Generally, chronic pain becomes increasingly common as people get older and have more chronic health problems in general. Almost 25 percent of the U.S. population, or 75 million people, are Baby Boomers, born between 1946 and 1954. As of 2014, almost 14 percent of the U.S. population is 65 or older, and that is expected to reach 20.9 percent by 2050, as every month, 250,000 people turn 65. In that context, it makes sense that the number of clinics devoted to treating chronic pain is increasing, particularly in states that attract retirees, such as Florida.

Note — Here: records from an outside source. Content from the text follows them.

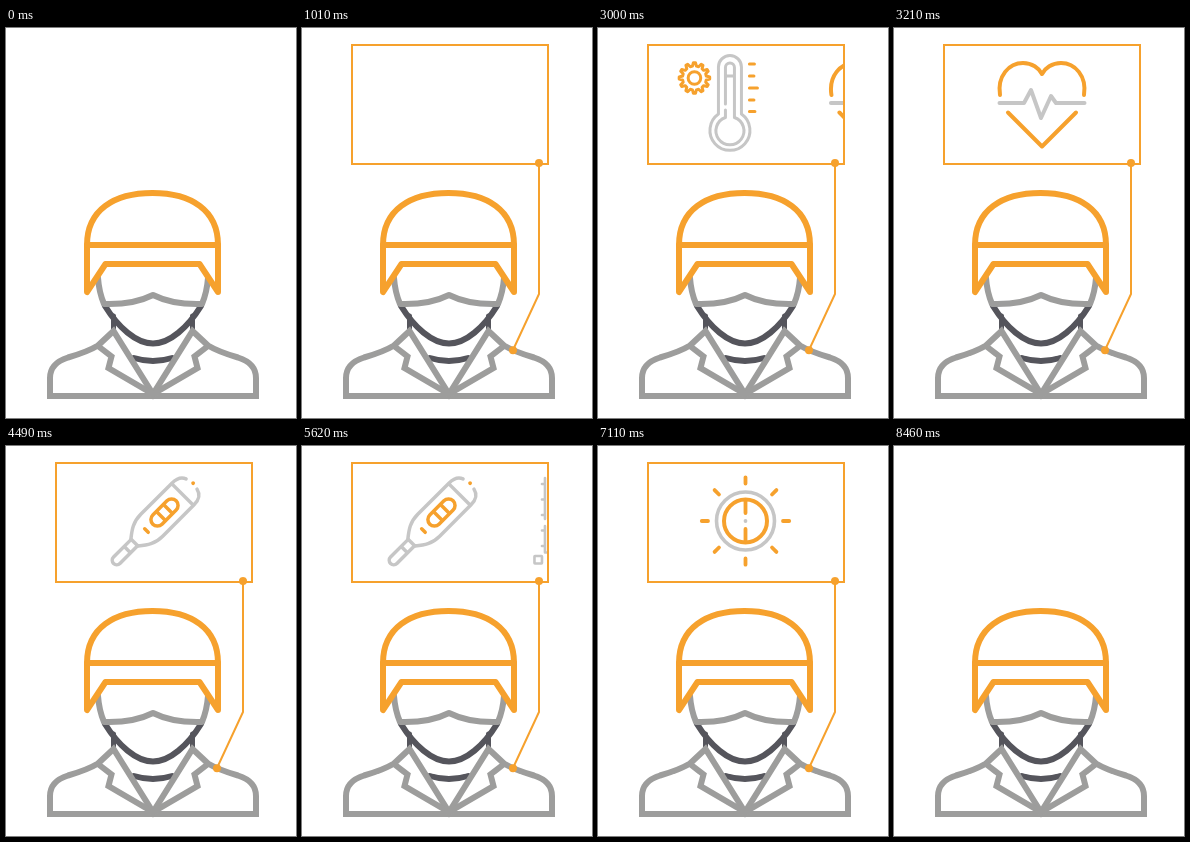
An HTML page for the animation above (8490 ms loop, 290 by 390 pixels).

```html
<!DOCTYPE html>
<html lang="en">
<head>
<meta charset="utf-8">
<title>Worker heat monitoring</title>
<style>
  html, body { margin: 0; width: 100%; height: 100%; overflow: hidden; background: #fff; }
  svg { display: block; width: 100vw; height: 100vh; }
  g, path, line, circle, rect { fill: none; stroke-linecap: round; stroke-linejoin: round; }
  .orange { stroke: #f6a12d; }
  .light { stroke: #c6c6c6; }
  .gray { stroke: #9d9d9c; }
  .dark { stroke: #55555c; }
  .dot { fill: #f6a12d; stroke: none; }
  .thin { stroke-width: 2; stroke-linecap: butt; stroke-linejoin: miter; }
</style>
</head>
<body>
<svg viewBox="0 0 290 390">
  <defs>
    <clipPath id="window"><rect x="51" y="18" width="194" height="117"/></clipPath>
  </defs>

  <g id="worker" stroke-width="6">
    <g class="dark" stroke-linecap="butt" style="stroke-linecap:butt">
      <path stroke-width="5" d="M107.5 288V304M186.5 288V304"/>
      <path d="M128 330Q147 336 166 330"/>
      <path d="M99 278C112 299 130 315.500 147 315.500S182 299 195 278"/>
    </g>
    <g class="gray">
      <path d="M92 250Q93 264 98 276Q127 277 147 267Q167 277 196 276Q201 264 202 250"/>
      <path style="stroke-linejoin:miter" d="M44 368V350C44 339 51 333 62 329.500C74 326 83 323 92 317.500L107.500 303L147 366L186.500 303L202 317.500C211 323 220 326 232 329.500C243 333 250 339 250 350V368Z"/>
      <path style="stroke-linejoin:miter" d="M92 318L105.500 328.500L102.500 340L147 366L191.500 340L188.500 328.500L202 318"/>
    </g>
    <g class="orange">
      <path fill="#fff" style="fill:#fff" d="M81 264V217C81 182 108 165 146.500 165S212 182 212 217V264L193.500 236H99.500Z"/>
      <path d="M81 217H212"/>
    </g>
  </g>

  <g id="callout">
    <path id="lead" class="orange thin" pathLength="1" d="M211 322L237 266V136"/>
    <path id="frame" class="orange thin" pathLength="1" d="M237 136H50V17H246V136H237"/>
    <circle class="dot" cx="211" cy="322.300" r="4"/>
    <circle id="joint" class="dot" cx="237" cy="135" r="4"/>

    <g clip-path="url(#window)" stroke-width="3">
      <g class="icon">
        <g transform="translate(16.5 0)">
          <path id="gear" class="orange"/>
          <circle class="orange" cx="96.500" cy="50" r="6.300"/>
          <g class="light">
            <path d="M120.500 86V39a11.500 11.500 0 0 1 23 0V86A20 20 0 1 1 120.500 86Z"/>
            <path d="M127.500 76V39.500a4.500 4.500 0 0 1 9 0V89.500A14 14 0 1 1 127.500 89.500V82M128 48H136"/>
          </g>
          <path class="orange" d="M151.500 36H156.500M151.500 48H156M151.500 60H159.500M151.500 72H156M151.500 83.500H157"/>
        </g>
      </g>

      <g class="icon">
        <path class="orange" stroke-width="4" d="M106 67C103 48 115 35 129 35C138 35 145 40 148 46C151 40 158 35 167 35C181 35 193 48 190 67M114 84.500L148 118.500L182 84.500"/>
        <path class="light" stroke-width="4" d="M105.500 75H130L137 62L147 90L157 68L162 75H190.500"/>
      </g>

      <g class="icon">
        <g transform="translate(150 75) rotate(-45)">
          <g class="light" stroke-width="3.500">
            <path d="M51 -8.500C49 -14 44 -15.500 38 -15.500H-6C-17 -15.500 -23 -11 -30.500 -5V5C-23 11 -17 15.500 -6 15.500H38C46 15.500 50 13 51.500 6.500"/>
            <path d="M37.500 -15V15M-30.500 -4.500H-55.500a4.500 4.500 0 0 0 0 9H-30.500M-40.500 -4V4"/>
          </g>
          <rect class="orange" stroke-width="3.500" x="-4.500" y="-6.500" width="33" height="13" rx="6.500"/>
          <path class="orange" stroke-width="3.500" d="M7 -6V6M17 -6V6M-13.500 -2.500V2.500"/>
          <circle class="dot" cx="53" cy="-.5" r="1.900"/>
        </g>
      </g>

      <g class="icon">
        <g class="light" stroke-width="2.600">
          <path d="M162 38H125V100H187V38H168M125 53.500H187M125 69H187M125 84.500H187M140.500 38V100M156 38V100M171.500 38V100"/>
          <path d="M118 32V73M118 80V106.500H191M115 38H118M115 53.500H118M115 69H118M115 84.500H118M115 100H118"/>
          <rect x="107.500" y="110" width="7.500" height="7.500" rx=".5"/>
        </g>
        <path class="orange" stroke-width="3.600" d="M140.500 98C143 82 150 75 163 69C177 63 184 55 187.500 38"/>
        <circle class="dot" cx="140.500" cy="98.300" r="5.300"/>
        <circle class="dot" cx="187.700" cy="38" r="5.300"/>
      </g>

      <g class="icon">
        <circle class="light" stroke-width="3.600" cx="147.500" cy="75" r="29"/>
        <circle class="orange" stroke-width="4" cx="147.500" cy="75" r="21.500"/>
        <path class="orange" stroke-width="3.800" d="M147.500 55V67M147.500 83V95"/>
        <circle cx="147.500" cy="75" r="1.900" style="fill:#c6c6c6"/>
        <path id="rays" class="orange" stroke-width="3.800"/>
      </g>
    </g>
  </g>
</svg>

<script>
  const LOOP = 8490, STEP = 30, PITCH = 144;
  // start time and number of steps of each slide
  const SLIDES = [[1770, 11], [3000, 8], [4280, 8], [5620, 7], [6960, 6]];

  const byId = id => document.getElementById(id);
  const icons = [...document.querySelectorAll('.icon')];
  const clamp = v => Math.min(1, Math.max(0, v));
  const progress = (t, start, steps) => clamp((Math.floor((t - start) / STEP) + 1) / steps);
  const polar = (cx, cy, r, a) =>
    (cx + r * Math.cos(a)).toFixed(2) + ' ' + (cy + r * Math.sin(a)).toFixed(2);

  function buildGear() {
    const teeth = 12, turn = 2 * Math.PI / teeth, points = [];
    for (let i = 0; i < teeth; i++) {
      for (const [r, a] of [[12, -.32], [15.3, -.13], [15.3, .13], [12, .32]]) {
        points.push(polar(96.5, 50, r, (i + a) * turn));
      }
    }
    byId('gear').setAttribute('d', 'M' + points.join('L') + 'Z');
  }

  function buildRays() {
    let d = '';
    for (let i = 0; i < 8; i++) {
      const a = i * Math.PI / 4;
      d += 'M' + polar(147.5, 75, 37.5, a) + 'L' + polar(147.5, 75, 43.7, a);
    }
    byId('rays').setAttribute('d', d);
  }

  function trace(id, p) {
    const path = byId(id);
    path.style.display = p > 0 ? '' : 'none';
    path.setAttribute('stroke-dasharray', p < 1 ? p + ' 2' : 'none');
  }

  function render(t) {
    const drawn = progress(t, 200, 28);
    byId('callout').style.display = drawn > 0 ? '' : 'none';
    byId('callout').setAttribute('opacity', 1 - progress(t, 8310, 6));
    trace('lead', clamp(drawn / .4));
    trace('frame', clamp((drawn - .4) / .6));
    byId('joint').style.display = drawn >= .4 ? '' : 'none';

    let pos = -1;
    for (const [start, steps] of SLIDES) pos += progress(t, start, steps) ** 1.04;
    icons.forEach((icon, i) => {
      const away = i - pos;
      icon.style.display = Math.abs(away) < 1 ? '' : 'none';
      icon.setAttribute('transform', `translate(${(away * PITCH).toFixed(2)} 0)`);
    });
  }

  buildGear();
  buildRays();
  const begin = performance.now();
  function tick() {
    render((performance.now() - begin) % LOOP);
    requestAnimationFrame(tick);
  }
  tick();
</script>
</body>
</html>
```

Pain clinics focus on the diagnosis and treatment of chronic pain. They prescribe opiate and non-opiate medications for pain, and may also provide injections of local anesthetics into nerve roots, muscles or joints. Injections of anesthetics into nerve clusters may also be administered. However, due to the widespread and sometimes indiscriminate prescribing of opioid painkillers, pain clinics are sometimes referred to as “pill mills.” The attorney general of the State of Florida has said that: “While legitimate pain-management clinics do exist to serve those with chronic pain or terminal illness, other unscrupulous clinics, called pill mills, merely serve as drug traffickers.”
How Pain Works
The body’s opioid system controls pain, reward and addictive behaviors. There are three different kinds of opioid receptors in the brain (mu, delta and kappa receptors) that affect most known neuroreceptors and hormones. These receptors react to the presence of opioids, whether they are naturally produced in the body or administered into the body. The opioid substances bind to receptors in the brain and spinal cord, blocking the pain signals.
These drugs can be helpful for people with chronic pain, but produce different physical reactions in different people. Opioids generally do not eliminate chronic pain; it is estimated that on average, they reduce pain by about 30 percent.
Overuse, misuse and abuse of prescription medications have become a national problem; the Centers for Disease Control and Prevention (CDC) calls the problem an epidemic. Abuse of prescription opioid drugs is the second most common drug problem in the U.S., after marijuana use. One of the issues is that prescription opioid drugs have many side effects, including a high potential for addiction, and the risk of fatal overdose.
There are two kinds of persistent pain, one that involves a specific kind of nerve endings known as nociceptors, and another, known as neuropathic pain, that involves damage to nerves in either the central or peripheral nervous system. Prolonged use of opioid pain medication can result in opioid-induced hyperalgesia (OIH), a condition in which the narcotic drugs causes the pain receptions to reset, so that sensations of pain are the normal state. OIH is very different from the tolerance, addiction, and dependence that can develop in a substance abuser, because the precise molecular mechanism is not well understood. Current thinking is that OIH occurs when the brain restructures or reprograms itself, changing the brain’s interpretation of internal electrical signals so that they trigger sensations of pain.
Much of the research into OIH has been conducted with former opioid addicts on methadone maintenance therapy, as well as people taking opioids after surgery. One discovery is that administration of an opioid agonist such as naloxone does not relieve OIH; instead, it makes the pain worse.
Sovereign Health Group Helps Patients Manage Chronic Pain
Sovereign Health Group provides comprehensive, expert, evidence-based treatment for substance abuse, mental health disorders, and concurrent disorders. Our experienced staff of health professionals will conduct a thorough assessment and develop an effective, comprehensive, individualized treatment plan for each patient. Although we are not a pain treatment center, we do offer pain treatment and pain management services when needed. To learn more about our programs or to speak with our Admissions team, call 866-264-9778.